A new pet health report released today has highlighted a worrying insight into the minds of UK pet owners with findings showing that over a third of dog owners are ignoring significant red flags in their pet’s health, and that overfeeding could be a major issue.
One in ten dog owners admit to feeding their dogs more than the recommended feeding guidelines and a total of 47% respondents confessed to ignoring guidelines completely. This is despite the fact that overfeeding is responsible for a number of significant health issues.
Thirty seven percent of dog owners were unaware that common traits, such as bad breath and tear staining, could actually be indicative of underlying health issues, with 58% thinking that moulting all year round is normal for dogs, and 53% attributing this to seasonal changes.

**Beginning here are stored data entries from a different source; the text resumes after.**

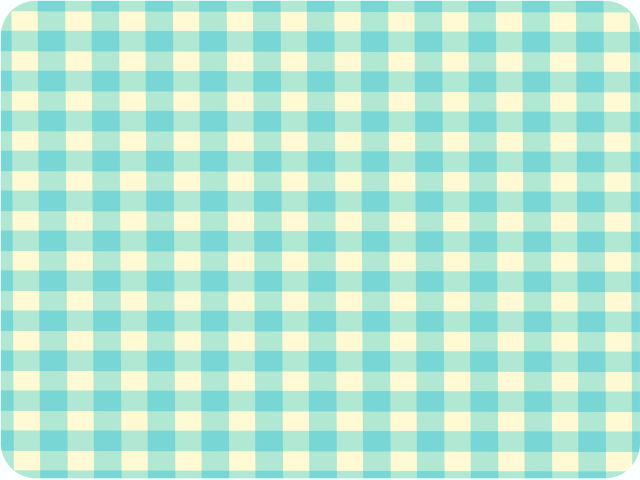
A Shadertoy shader for this pattern:

```glsl
// Gingham cloth: translucent teal bands cross over cream, about 12 repeats each
// way, deepening where they overlap. Bands are periodic distance functions on
// slightly skewed axes, trimmed by a rounded rectangle on white.

// Antialiased coverage of a repeating band, with its centre at 'centre'.
float band(float x, float centre, float period, float width, float pixel) {
    float offset = abs(fract((x - centre) / period + 0.5) - 0.5) * period;
    return 1.0 - smoothstep(-0.7 * pixel, 0.7 * pixel, offset - 0.5 * width);
}

// Signed distance to a rounded rectangle centred on the origin.
float roundedBox(vec2 p, vec2 halfSize, float radius) {
    vec2 q = abs(p) - halfSize + radius;
    return length(max(q, 0.0)) + min(max(q.x, q.y), 0.0) - radius;
}

void mainImage(out vec4 fragColor, in vec2 fragCoord) {
    // Canvas height is one unit, measured downwards from the top left.
    float pixel = 1.0 / iResolution.y;
    vec2 canvas = vec2(iResolution.x * pixel, 1.0);
    vec2 p = vec2(fragCoord.x, iResolution.y - fragCoord.y) * pixel;

    // The weave leans slightly along both axes.
    vec2 weave = p - vec2(0.0053, 0.0018) * p.yx;
    float column = band(weave.x, 0.1071, 0.11215, 0.0575, pixel);
    float row = band(weave.y, 0.0854, 0.08325, 0.0428, pixel);

    // Bare cloth, single band, and crossing of two bands.
    vec3 cream = vec3(1.00, 0.98, 0.83);
    vec3 mint = vec3(0.69, 0.91, 0.83);
    vec3 teal = vec3(0.47, 0.84, 0.83);
    vec3 cloth = mix(mix(cream, mint, row), mix(mint, teal, row), column);

    // Rounded outline with a hairline white margin.
    vec2 middle = 0.5 * canvas + vec2(0.0009, -0.0009);
    float outline = roundedBox(p - middle, 0.5 * canvas - vec2(0.0009, 0.0026), 0.073);
    float inside = 1.0 - smoothstep(-0.7 * pixel, 0.7 * pixel, outline);
    fragColor = vec4(mix(vec3(0.99, 1.0, 1.0), cloth, inside), 1.0);
}
```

A further quarter of all respondents thought that central heating systems were to blame for continual shedding.
But vet and pet food founder, John Burns, says that many common health problems are due to the accumulation of toxic waste in the body which is usually a tell-tale sign of an suitable diet and overfeeding. Common problems such as skin disorders, persistent moulting, itchy skin, discharge from the eyes, waxy ears and recurring digestive upset are signs of high levels of toxic matter yet pet owners are not aware of the link or how correct diet can help.

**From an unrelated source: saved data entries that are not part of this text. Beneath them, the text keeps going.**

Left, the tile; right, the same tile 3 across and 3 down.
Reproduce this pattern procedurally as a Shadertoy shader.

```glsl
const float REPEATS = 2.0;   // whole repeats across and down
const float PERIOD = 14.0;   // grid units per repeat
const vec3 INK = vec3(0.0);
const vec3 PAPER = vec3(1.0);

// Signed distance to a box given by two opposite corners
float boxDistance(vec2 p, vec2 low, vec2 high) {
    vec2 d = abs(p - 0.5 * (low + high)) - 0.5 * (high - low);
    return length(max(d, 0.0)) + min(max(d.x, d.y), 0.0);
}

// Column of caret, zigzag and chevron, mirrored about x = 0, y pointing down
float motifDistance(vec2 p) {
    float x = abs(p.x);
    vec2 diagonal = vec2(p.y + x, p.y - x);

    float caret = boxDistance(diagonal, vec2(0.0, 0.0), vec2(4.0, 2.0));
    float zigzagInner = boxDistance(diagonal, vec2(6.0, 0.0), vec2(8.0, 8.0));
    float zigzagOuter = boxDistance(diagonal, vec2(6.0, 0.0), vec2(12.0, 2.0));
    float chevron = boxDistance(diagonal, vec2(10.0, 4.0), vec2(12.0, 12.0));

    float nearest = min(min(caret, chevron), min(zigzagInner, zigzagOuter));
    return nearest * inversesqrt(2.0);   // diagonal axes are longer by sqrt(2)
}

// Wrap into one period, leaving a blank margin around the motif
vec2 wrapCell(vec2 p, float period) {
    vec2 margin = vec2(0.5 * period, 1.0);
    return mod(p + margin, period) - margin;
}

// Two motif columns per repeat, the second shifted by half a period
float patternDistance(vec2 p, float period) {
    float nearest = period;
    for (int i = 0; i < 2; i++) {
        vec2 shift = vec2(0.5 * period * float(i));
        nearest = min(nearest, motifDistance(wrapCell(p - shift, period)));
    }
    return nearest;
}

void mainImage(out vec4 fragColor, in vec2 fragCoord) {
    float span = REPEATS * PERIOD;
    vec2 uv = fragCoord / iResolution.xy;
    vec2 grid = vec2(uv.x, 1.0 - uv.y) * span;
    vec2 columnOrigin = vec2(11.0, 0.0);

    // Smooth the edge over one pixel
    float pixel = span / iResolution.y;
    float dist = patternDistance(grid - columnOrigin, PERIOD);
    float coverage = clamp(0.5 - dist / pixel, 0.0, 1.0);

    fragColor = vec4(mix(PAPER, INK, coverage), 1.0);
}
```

Two thousand dog owners were surveyed by Burns Pet Nutrition to highlight the impact a poor diet can have on a dog’s overall wellbeing. The natural pet food company released the findings to mark Pet Health Month which is celebrated in April and to draw attention to the troublesome symptoms all pet owners should be aware of.
Although many vets claim that obesity is one of the biggest health and welfare issues facing our pets, the survey found that younger owners are more likely to ignore concerns such as weight gain. Over half of 18-24-year-old dog owners wouldn’t be concerned if their dogs gained weight, compared to three quarters of older dog owners that would. Furthermore, 72% of dog owners under the age of 44 say that being able to see their dog’s ribs would be a cause for concern, compared to just 59% of over 55s. This is despite the fact the ribs, hips and the spine should all be able to be easily felt in a dog that’s an ideal weight, and being able to see the last couple of ribs when the dog is moving is also indicative of a perfect weight. This is a concern to experts like John as it highlights that many owners are likely to worry more about seeing their dogs’ ribs than their dog gaining weight even though there are many more health problems associated with dogs being overweight rather than being lean.
Further findings from the report highlight that 85% of dog owners don’t know that itchy skin is a common sign of overfeeding, similarly 89% are unaware that poo eating is also symptomatic of this.